→ Work instructions: For this exercise, copy out each line of the material below that includes "function".

→ Exercise input:
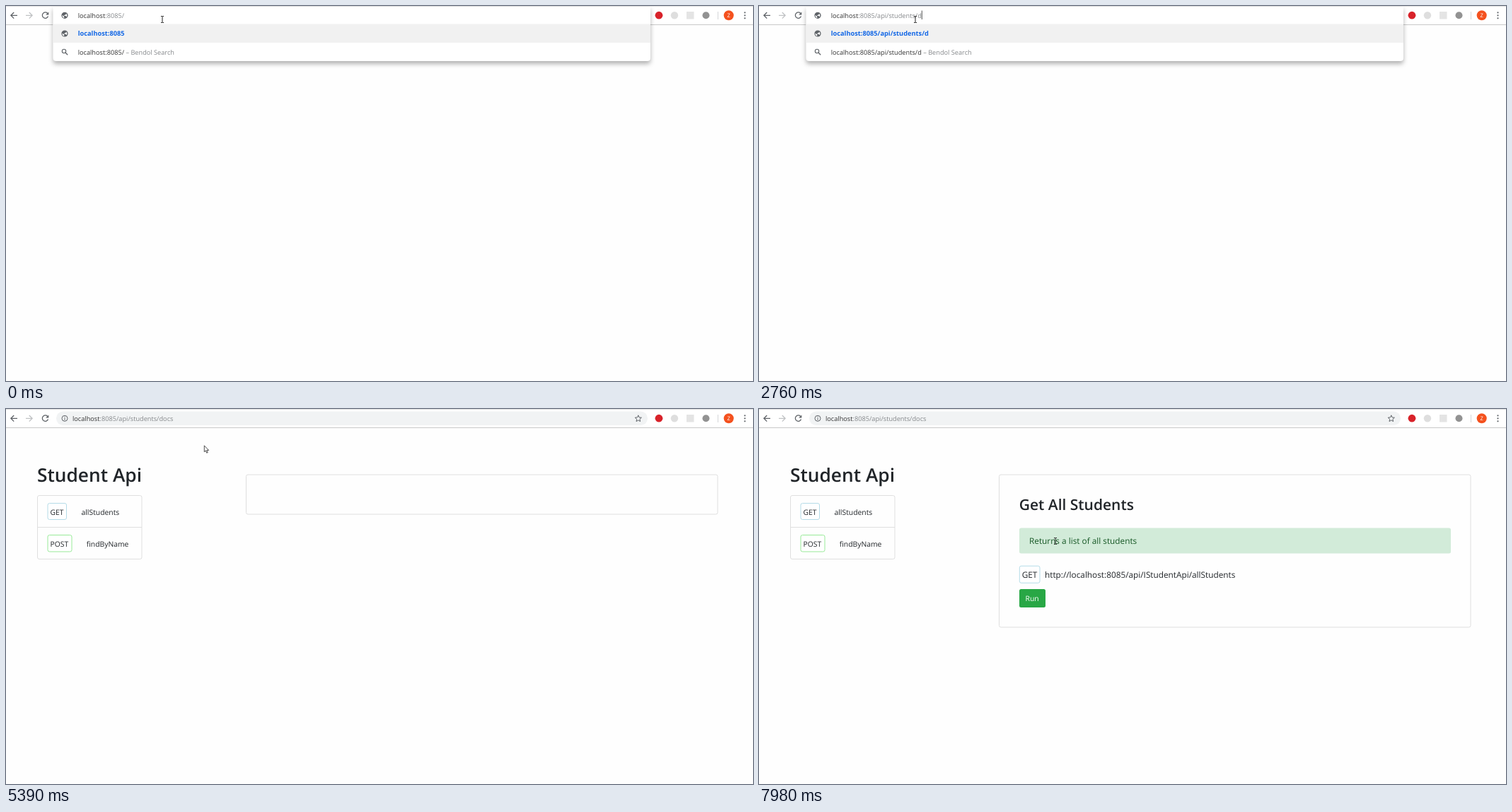
An HTML page that plays this animation: 1056 px wide and 531 px high, repeating every 8000 ms.

```html
<!DOCTYPE html>
<html lang="en">
<head>
<meta charset="utf-8">
<title>Student Api docs</title>
<style>
  html, body { margin: 0; width: 100%; height: 100%; overflow: hidden; background: #fefefe; }
  svg { display: block; width: 100vw; height: 100vh; }
  text { font-family: "Open Sans", "Noto Sans", sans-serif; white-space: pre; text-rendering: geometricPrecision; fill: #212529; }
  .bar text { font-size: 9.2px; fill: #333; }
  .bar .dim, .dim { fill: #85888b; }
  .bar .hit { font-size: 9.25px; font-weight: 700; fill: #1267e6; }
  .small { font-size: 10.35px; }
  .body { font-size: 11.8px; }
  .h1 { font-size: 26.3px; font-weight: 600; }
  .h2 { font-size: 21px; font-weight: 600; }
  .line { fill: none; stroke: #5f6368; stroke-width: 1.3; }
  .frame { fill: none; stroke: #dfdfdf; }
  .get { fill: #fff; stroke: #b5dce8; }
  .post { fill: #fff; stroke: #98ea98; }
  .drop { filter: drop-shadow(0 4px 3px rgba(0, 0, 0, .3)); }
</style>
</head>
<body>
<svg viewBox="0 0 1056 531" preserveAspectRatio="none">
  <defs>
    <clipPath id="selClip"><rect id="selBox" x="44" y="73" width="0" height="37"/></clipPath>
    <g id="globe">
      <circle r="4.6" fill="#5f6368"/>
      <path d="M-3.4-.6L-.8 1.6V3.6C-2.6 3.2-3.6 1.6-3.4-.6ZM.2-3.5L2.4-2.6 1-.8-.8-.3-.6 .8 1.6 .8 2.6 2.2C4 .4 3.4-2.6 .2-3.5Z" fill="#fff"/>
    </g>
  </defs>
  <rect width="1056" height="531" fill="#fefefe"/>

  <g id="page">
    <rect class="frame" x="44.5" y="122.5" width="147.5" height="90" rx="2.5"/>
    <rect id="hover" x="45" y="123" width="147" height="44.5" fill="#f5f5f5"/>
    <path id="rule" class="frame" d="M44.5 167.5H192"/>
    <text id="title" class="h1" x="44" y="102.5">Student Api</text>
    <g id="sel">
      <use href="#selBox" fill="#3390ff"/>
      <text class="h1" x="44" y="102.5" clip-path="url(#selClip)" style="fill:#fff">Student Api</text>
    </g>
    <g class="small">
      <rect id="getTag" class="get" x="59" y="133.5" width="26.5" height="23" rx="2.5"/>
      <text x="62.5" y="149.7">GET</text>
      <text x="106.5" y="149.7">allStudents</text>
      <rect class="post" x="59" y="178.5" width="34" height="23.5" rx="2.5"/>
      <text x="62.5" y="194.7">POST</text>
      <text x="113.7" y="194.7">findByName</text>
    </g>
    <rect id="panel" class="frame" x="339.5" y="93" width="666.5" height="56" rx="2.5"/>
    <g id="detail">
      <text class="h2" x="367.7" y="142.7">Get All Students</text>
      <rect x="368" y="168.5" width="610" height="36" rx="2.5" fill="#d2ebd9"/>
      <text class="body" x="382" y="191" style="fill:#155724">Returns a list of all students</text>
      <rect class="get" x="368.3" y="222.3" width="28.7" height="24" rx="2.5"/>
      <text class="body" x="371.7" y="239.2">GET</text>
      <text class="body" x="404" y="239.2">http://localhost:8085/api/IStudentApi/allStudents</text>
      <rect x="368" y="255" width="37" height="26" rx="2.5" fill="#28a745"/>
      <text class="small" x="376.6" y="272.3" style="fill:#fff">Run</text>
    </g>
  </g>

  <g class="bar">
    <rect width="1056" height="26" fill="#fff"/>
    <path d="M0 .5H1056" stroke="#e2e2e2"/>
    <path d="M0 26.5H1056" stroke="#c9c9c9"/>
    <path class="line" d="M16 13.3H7M11.2 9L6.9 13.3 11.2 17.6"/>
    <path class="line" d="M28 13.3H37M32.8 9L37.1 13.3 32.8 17.6" style="stroke:#c0c2c4"/>
    <g id="reload">
      <path class="line" d="M58.6 10.2A4.2 4.2 0 1 0 59.5 14.6"/>
      <path d="M60.3 8.4V12.6H56.1Z" fill="#5f6368"/>
    </g>
    <path id="stop" class="line" d="M51.5 9.5L59.5 17.5M59.5 9.5L51.5 17.5"/>

    <g id="closed">
      <rect x="71" y="3.5" width="836" height="19.5" rx="9.7" fill="#f1f3f4"/>
      <circle class="line" cx="83" cy="13.3" r="4" style="stroke-width:1"/>
      <path d="M83 12.7V15.6M83 10.8V11.8" stroke="#5f6368"/>
      <path class="line" d="M893.8 8.8L895.1 11.9 898.4 12.2 895.9 14.4 896.6 17.6 893.8 15.9 891 17.6 891.7 14.4 889.2 12.2 892.5 11.9Z" style="stroke-width:1"/>
      <text x="94" y="16.6">localhost<tspan class="dim">:8085/api/students/docs</tspan></text>
    </g>

    <circle cx="923" cy="13.2" r="5.4" fill="#d8222a"/>
    <circle cx="945" cy="13.2" r="5.2" fill="#dedede"/>
    <rect x="962" y="8" width="10.5" height="10.5" fill="#e4e4e4"/>
    <circle cx="989.5" cy="13.2" r="5" fill="#929292"/>
    <path d="M1006.5 8V19" stroke="#d5d7d9"/>
    <circle cx="1021.7" cy="13.2" r="7" fill="#f4511e"/>
    <text x="1021.7" y="16" text-anchor="middle" style="font-size:7.6px;fill:#fff">Z</text>
    <g fill="#5f6368"><circle cx="1044.5" cy="9.3" r="1.1"/><circle cx="1044.5" cy="13.3" r="1.1"/><circle cx="1044.5" cy="17.3" r="1.1"/></g>

    <g id="open">
      <path class="drop" d="M66.5 1H911V73.500Q911 78 906.500 78H71Q66.500 78 66.500 73.500Z" fill="#fff"/>
      <rect x="66.500" y="25.500" width="844.500" height="26.500" fill="#f1f1f1"/>
      <use href="#globe" x="83" y="13.3"/>
      <use href="#globe" x="83" y="39"/>
      <circle class="line" cx="82" cy="64" r="2.7" style="stroke-width:1.1"/>
      <path class="line" d="M84 66L87.200 69.200"/>
      <text id="typed" x="101.700" y="16.600">localhost<tspan id="rest" class="dim"></tspan></text>
      <text id="hit" class="hit" x="101.700" y="42.200"></text>
      <text x="101.700" y="68.600"><tspan id="query"></tspan><tspan class="dim"> – Bendol Search</tspan></text>
      <rect id="caret" y="6.500" width="1" height="12.500" fill="#555"/>
    </g>
  </g>

  <g id="cursor">
    <path id="arrow" d="M.3 .3V9.200L2.300 7.400 3.700 10.700 5.200 10.100 3.800 6.900H6.600Z" fill="#fff" stroke="#222" stroke-width=".8"/>
    <path id="beam" d="M-2-4.500H-.5L0-4 .5-4.500H2M0-4V4M-2 4.500H-.5L0 4 .5 4.500H2" fill="none" stroke="#222" stroke-width="1"/>
    <path id="hand" d="M-.9 7.800V.8Q-.9-.3 .1-.3T1.100 .8V4.300L4.600 5Q5.600 5.300 5.500 6.400L4.700 10.100V12.200H-.3V10.600L-3 7.200Q-2.600 5.900-.9 7.800Z" fill="#fff" stroke="#222" stroke-width=".9"/>
  </g>
</svg>
<script>
const LOOP = 8000, SUBMIT = 3360, PAGE = 4230, LOADED = 4360, DETAIL = 6790;
const DRAG = 5670, DESELECT = 6200;
const PATH = "api/students/docs";
// time, letters typed
const KEYS = [[370, 1], [450, 2], [540, 3], [770, 4], [950, 5], [1090, 6], [1170, 7], [1310, 8],
  [1440, 9], [1480, 10], [1570, 11], [1750, 12], [1800, 13], [2670, 14], [2780, 16], [2890, 17]];
// time, x, y of the pointer
const MOVES = [[0, 221, 19], [4049, 221, 19], [4050, 225, 18], [4100, 225, 18], [4101, 228, 18],
  [4510, 228, 18], [4550, 231, 20], [4750, 270, 45], [4950, 360, 95], [5070, 401, 116],
  [5190, 392, 112], [5350, 323, 72], [5390, 280, 51.5], [5470, 190, 62], [5590, 47, 92],
  [5670, 47, 92], [5950, 190, 96], [5990, 205.5, 97], [6190, 205.5, 97], [6430, 157.5, 138],
  [6990, 157.5, 138], [7030, 160, 137], [7190, 200, 132], [7450, 290, 150], [7710, 357, 175],
  [7790, 370, 180], [7830, 370, 180], [7950, 419, 187]];

const el = {};
document.querySelectorAll("[id]").forEach(n => el[n.id] = n);
const show = (node, on) => node.style.display = on ? "" : "none";
const within = (x, y, l, t, r, b) => x >= l && x <= r && y >= t && y <= b;

function pointer(t) {
  const q = t < 4500 ? t : Math.floor((t - 30) / 40) * 40 + 30; // pointer is sampled every 40 ms
  const i = MOVES.findIndex(m => m[0] > q);
  if (i < 0) return MOVES[MOVES.length - 1].slice(1);
  const [t0, x0, y0] = MOVES[i - 1], [t1, x1, y1] = MOVES[i];
  const k = (q - t0) / (t1 - t0);
  return [x0 + (x1 - x0) * k, y0 + (y1 - y0) * k];
}

function cursorKind(x, y, t) {
  if (y < 23) return "beam";
  if (t < PAGE) return "arrow";
  if (within(x, y, 44, 73, 192, 110)) return "beam";
  if (within(x, y, 45, 123, 192, 212)) return "hand";
  if (t >= DETAIL && within(x, y, 382, 179, 534, 196)) return "beam";
  return "arrow";
}

function typing(t) {
  const count = KEYS.reduce((n, [at, c]) => t >= at ? c : n, 0);
  const rest = ":8085/" + PATH.slice(0, count);
  el.rest.textContent = rest;
  el.query.textContent = "localhost" + rest;
  el.hit.textContent = "localhost" + (count ? rest : ":8085");
  show(el.caret, t >= 370 && t < 2310 || t >= 2670);
  el.caret.setAttribute("x", 101.7 + el.typed.getComputedTextLength());
}

// right edge of the selection, snapped to whole letters
function selectionEnd(x) {
  let end = 44;
  for (let i = 0; i < el.title.getNumberOfChars(); i++) {
    const a = el.title.getStartPositionOfChar(i).x, b = el.title.getEndPositionOfChar(i).x;
    if (x > (a + b) / 2) end = b;
  }
  return end;
}

function draw(t) {
  const [x, y] = pointer(t), kind = cursorKind(x, y, t);
  const open = t < SUBMIT, loading = !open && t < LOADED;
  show(el.open, open);
  show(el.closed, !open);
  show(el.stop, loading);
  show(el.reload, !loading);
  if (open) typing(t);

  show(el.page, t >= PAGE);
  show(el.detail, t >= DETAIL);
  el.panel.setAttribute("height", t >= DETAIL ? 216 : 56);
  const selecting = t >= DRAG && t < DESELECT;
  show(el.sel, selecting);
  if (selecting) el.selBox.setAttribute("width", selectionEnd(x) - 44);
  const hover = kind === "hand" && y < 168;
  show(el.hover, hover);
  el.rule.style.stroke = hover ? "#cdcdcd" : "";
  el.getTag.style.fill = hover ? "#f5f5f5" : "";

  el.cursor.setAttribute("transform", `translate(${x} ${y})`);
  for (const k of ["arrow", "beam", "hand"]) show(el[k], k === kind);
}

function tick() {
  draw(performance.now() % LOOP);
  requestAnimationFrame(tick);
}
tick();
</script>
</body>
</html>
```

→ Response area:
function pointer(t) {
function cursorKind(x, y, t) {
function typing(t) {
function selectionEnd(x) {
function draw(t) {
function tick() {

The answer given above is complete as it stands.